In Memory

Diane Tingle (Hawkins)

Written by Joe Johnson of Kensington, GA on Facebook: Diane Hawkins can only be described as a force of nature. Whenever she walked into a room she commanded it. People might have first been taken by her stunning physical beauty, but they would quickly come to know the inner beauty she possessed. Diane was highly inquisitive and intelligent, and could hold conversations on virtually any topic. She was also a great listener, and people knew that she truly cared about what they had to say. Diane had an effervescent personality and zest for life, which she demonstrated through her many passions that included painting, gardening, decorating and countless other pursuits. She was always planning projects to take on, and would often implement them simultaneously or begin new ones before others had been completed.

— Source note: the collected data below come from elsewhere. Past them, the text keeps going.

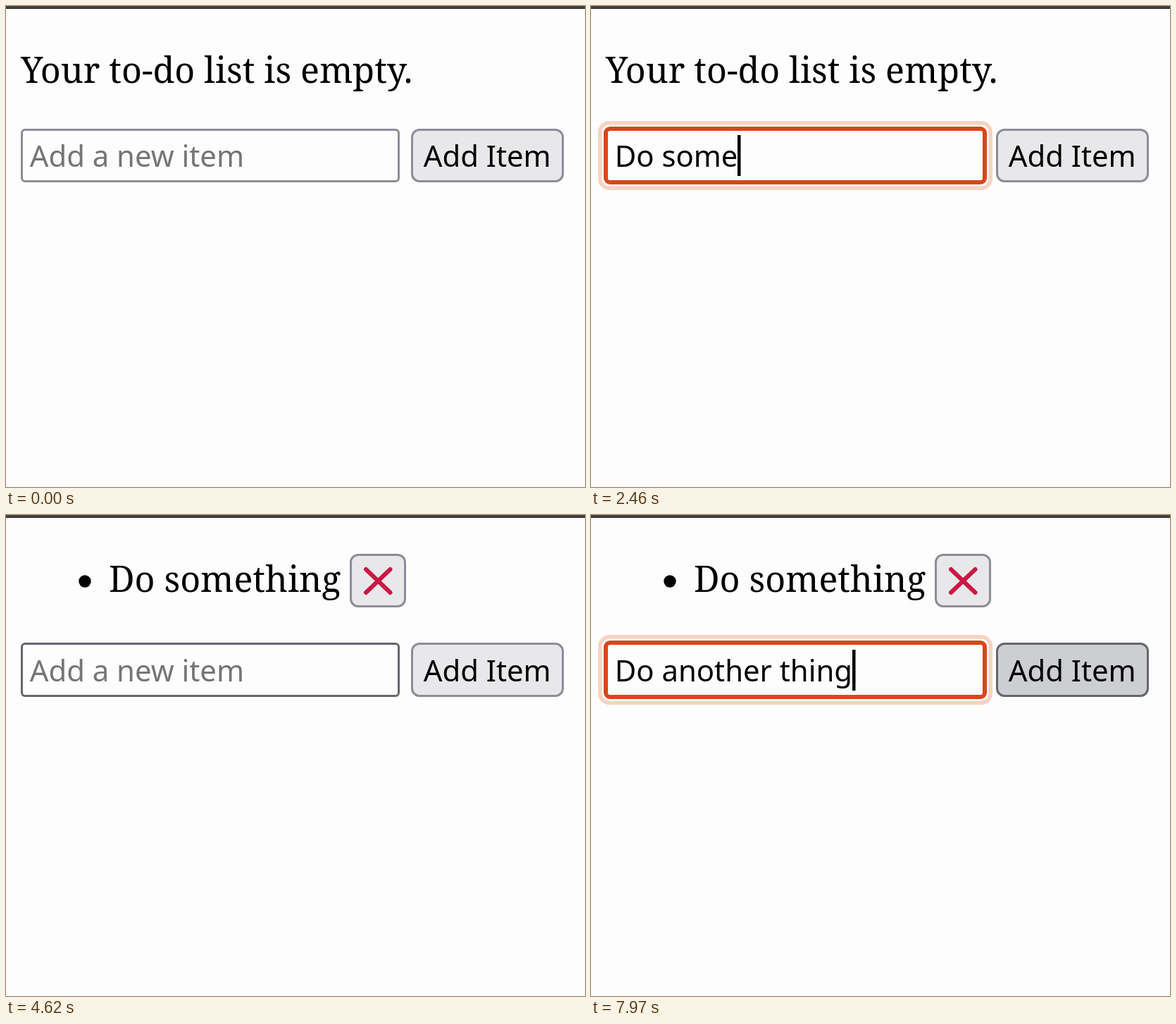
An HTML page with a canvas for the animation above (8000 ms loop, 822 by 682 pixels).

```html
<!DOCTYPE html>
<html lang="en">
<head>
<meta charset="utf-8">
<title>To-do list</title>
<style>
  html, body { margin: 0; width: 100%; height: 100%; overflow: hidden; background: #fdfdfd; }
  canvas { display: block; }
</style>
</head>
<body>
<canvas id="stage" width="822" height="682"></canvas>
<script>
const ctx = document.getElementById('stage').getContext('2d');
const LOOP = 8000;
const SERIF = '50.2px "Noto Serif", serif';
const SANS = '41.83px "Noto Sans", sans-serif';
const PAPER = '#fdfdfd';
const ACCENT = '#dc4518';
const BOX = 76.4;

// Key times for each typed character.
const FIRST = { text: 'Do something',
  times: [1610, 1780, 1900, 2050, 2200, 2290, 2460, 2490, 2550, 2620, 2820, 2960] };
const SECOND = { text: 'Do another thing',
  times: [5460, 5720, 5820, 6020, 6190, 6540, 6690, 6750, 6820, 6900, 7000, 7100, 7130, 7160, 7330, 7360] };

const BUTTON = {
  normal: ['#e8e8ea', '#8d8d98'],
  hover: ['#cdced1', '#66666f'],
  active: ['#b1b1b9', '#484851']
};

const between = (t, a, b) => t >= a && t < b;
const typed = (entry, t) => entry.text.slice(0, entry.times.filter(k => k <= t).length);

// Box edges snap to whole pixels.
function frame(x, y, w, h, r, line, stroke, fill) {
  const top = Math.round(y), bottom = Math.round(y + h);
  ctx.beginPath();
  ctx.roundRect(x + line / 2, top + line / 2, w - line, bottom - top - line, r - line / 2);
  if (fill) {
    ctx.fillStyle = fill;
    ctx.fill();
  }
  ctx.lineWidth = line;
  ctx.strokeStyle = stroke;
  ctx.stroke();
}

function label(text, x, y, font, color = '#000') {
  ctx.font = font;
  ctx.fillStyle = color;
  ctx.fillText(text, x, Math.round(y));
}

function drawItem() {
  ctx.fillStyle = '#000';
  ctx.beginPath();
  ctx.arc(112, 94, 8.7, 0, Math.PI * 2);
  ctx.fill();
  label('Do something', 146, 109, SERIF);

  const [fill, edge] = BUTTON.normal;
  frame(488, 54.6, 80, BOX, 12, 3, edge, fill);
  ctx.strokeStyle = '#c81844';
  ctx.lineWidth = 6;
  ctx.lineCap = 'round';
  ctx.beginPath();
  ctx.moveTo(511, 77);
  ctx.lineTo(545.5, 110);
  ctx.moveTo(545.5, 77);
  ctx.lineTo(511, 110);
  ctx.stroke();
}

function drawInput(top, text, focused, hovered, caret) {
  if (focused) {
    frame(10, top - 11, 560, BOX + 22, 16, 5.5, '#f9d2c4');
    frame(18, top - 3, 544, BOX + 6, 9, 6, ACCENT, PAPER);
  } else {
    frame(21, top, 538, BOX, 6, 3, hovered ? '#66666f' : '#8d8d98', PAPER);
  }
  label(text || 'Add a new item', 33.7, top + 54.3, SANS, text ? '#000' : '#757575');
  if (focused && caret) {
    ctx.fillStyle = '#000';
    ctx.fillRect(Math.round(33.7 + ctx.measureText(text).width), Math.round(top + 9.3), 4.5, 58);
  }
}

function drawButton(top, state) {
  const [fill, edge] = BUTTON[state];
  frame(575, top, 217, BOX, 12, 3, edge, fill);
  ctx.textAlign = 'center';
  label('Add Item', 683.2, top + 54.3, SANS);
  ctx.textAlign = 'left';
}

function buttonState(t) {
  if (between(t, 3670, 3780)) return 'active';
  if (between(t, 3300, 4050) || t >= 7970) return 'hover';
  return 'normal';
}

function draw(t) {
  ctx.fillStyle = PAPER;
  ctx.fillRect(0, 0, 822, 682);
  ctx.fillStyle = '#474540';
  ctx.fillRect(0, 0, 822, 3);
  ctx.fillStyle = '#171513';
  ctx.fillRect(0, 3, 822, 1);

  const added = t >= 3780;
  const top = added ? 181.4 : 173.8;
  if (added) drawItem();
  else label('Your to-do list is empty.', 21, 109, SERIF);

  const focused = between(t, 700, 3670) || t >= 4710;
  const hovered = between(t, 60, 700) || between(t, 4620, 4710);
  const caret = !between(t, 5820, 6020);
  drawInput(top, typed(added ? SECOND : FIRST, t), focused, hovered, caret);
  drawButton(top, buttonState(t));
}

const start = performance.now();
function tick() {
  draw((performance.now() - start) % LOOP);
  requestAnimationFrame(tick);
}
tick();
</script>
</body>
</html>
```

Diane was athletic as a young woman, using surfing, dancing and other activities as outlets for her abundant store of energy. She actually was a very accomplished dancer and was an instructor at the Arthur Murray Dance Studio. Diane was also extremely creative and leaves behind beautiful paintings and other artwork. She and her mother, Christine, loved to make dolls and once ran a shop called the Briar Patch to sell the dolls they made. She also was a florist and was well known for her beautiful arrangements. She was also an accomplished seamstress, first making clothing for herself and later for her children. Diane wasn’t just passionate, but compassionate. She demonstrated this by dedicating her life to serving people with behavioral and developmental disabilities. And in her personal life, she would never hesitate to offer her assistance when learning that someone was in trouble or in need. Of all the lives Diane touched, she had the greatest impact on a young man named Dennis Hawkins. After moving with her family to Florida where her father, Earl, had taken on a new job, she would occasionally make trips back to the Augusta area where she lived most of her life. On one of these trips she went to the Partridge Inn, a popular Augusta nightspot where she caught Dennis’ eye. He was immediately smitten with this vivacious young woman. Shortly after they met, Diane was in an accident in which her car was rammed by a truck, sending her to the hospital with a concussion. Dennis was frantic to be with his newfound love, but he was not allowed to visit her in the hospital because he was not family. That did not stop him, however. He devised a scheme in which borrowed a doctor’s unattended white coat, draped a stethoscope around his neck and made his way to Diane’s room as though he belonged. And he did belong there, by Diane’s side. They were meant to be together and would remain so the next four decades. Next month, on May 17, is their 44th wedding anniversary. Diane and Dennis soon married, and not long afterward had their first child, Dawn. Several years later the Hawkins family grew a little more with the birth of Dustin. Then one day Dennis called Diane to let her know that a coworker told him about someone who was looking to literally give away a child. Diane knew someone who would be interested in adopting the 18-month-old girl, but after spending a short amount of time with Pamela, Diane let Dennis know that they would be having another daughter. Pam, who Diane affectionately called Moonpie Beam, was adopted and lovingly raised by Diane and Dennis as though she were their own flesh and blood. Family was always the most important thing to Diane. She made all of her children’s milestones in life special occasion that they would always treasure. She always had the right words for them to help them through difficult times. Diane was there for the births of all her grandchildren, and from thereafter loved them dearly and remained an integral part of their lives. She traveled long distances to be at Abigail’s dance recitals and birthday parties for Hope and Ian. She always affectionately called her oldest grandson, Andrew, her Darling, and as a child Andrew would call her Darlin’ in return. The name stuck and she would henceforth be known as Darlin’ to all of her grand kids. Diane put much thought and care into making holiday’s special for her family. The decorations around her house were so joyous and tastefully done, not to mention all of the food she would prepare. That made Darlins’ THE place to be for Christmas, Thanksgiving and Easter. Just a few short days ago, Diane spent her last moments on Earth doing what she loved best, working in her yard and gardens to make sure everything looked just right for when the family gathered for Easter dinner and the kids embarked on an egg hunt. This past Sunday the egg hunt went on just as always. It was a beautiful day, like many Easter Sundays that preceded it. Even though Diane’s loved ones were heavy-hearted from their sudden and unexpected loss, they took comfort knowing that she was smiling down on them from Heaven, feeling their love for her and loving each other as she would expect.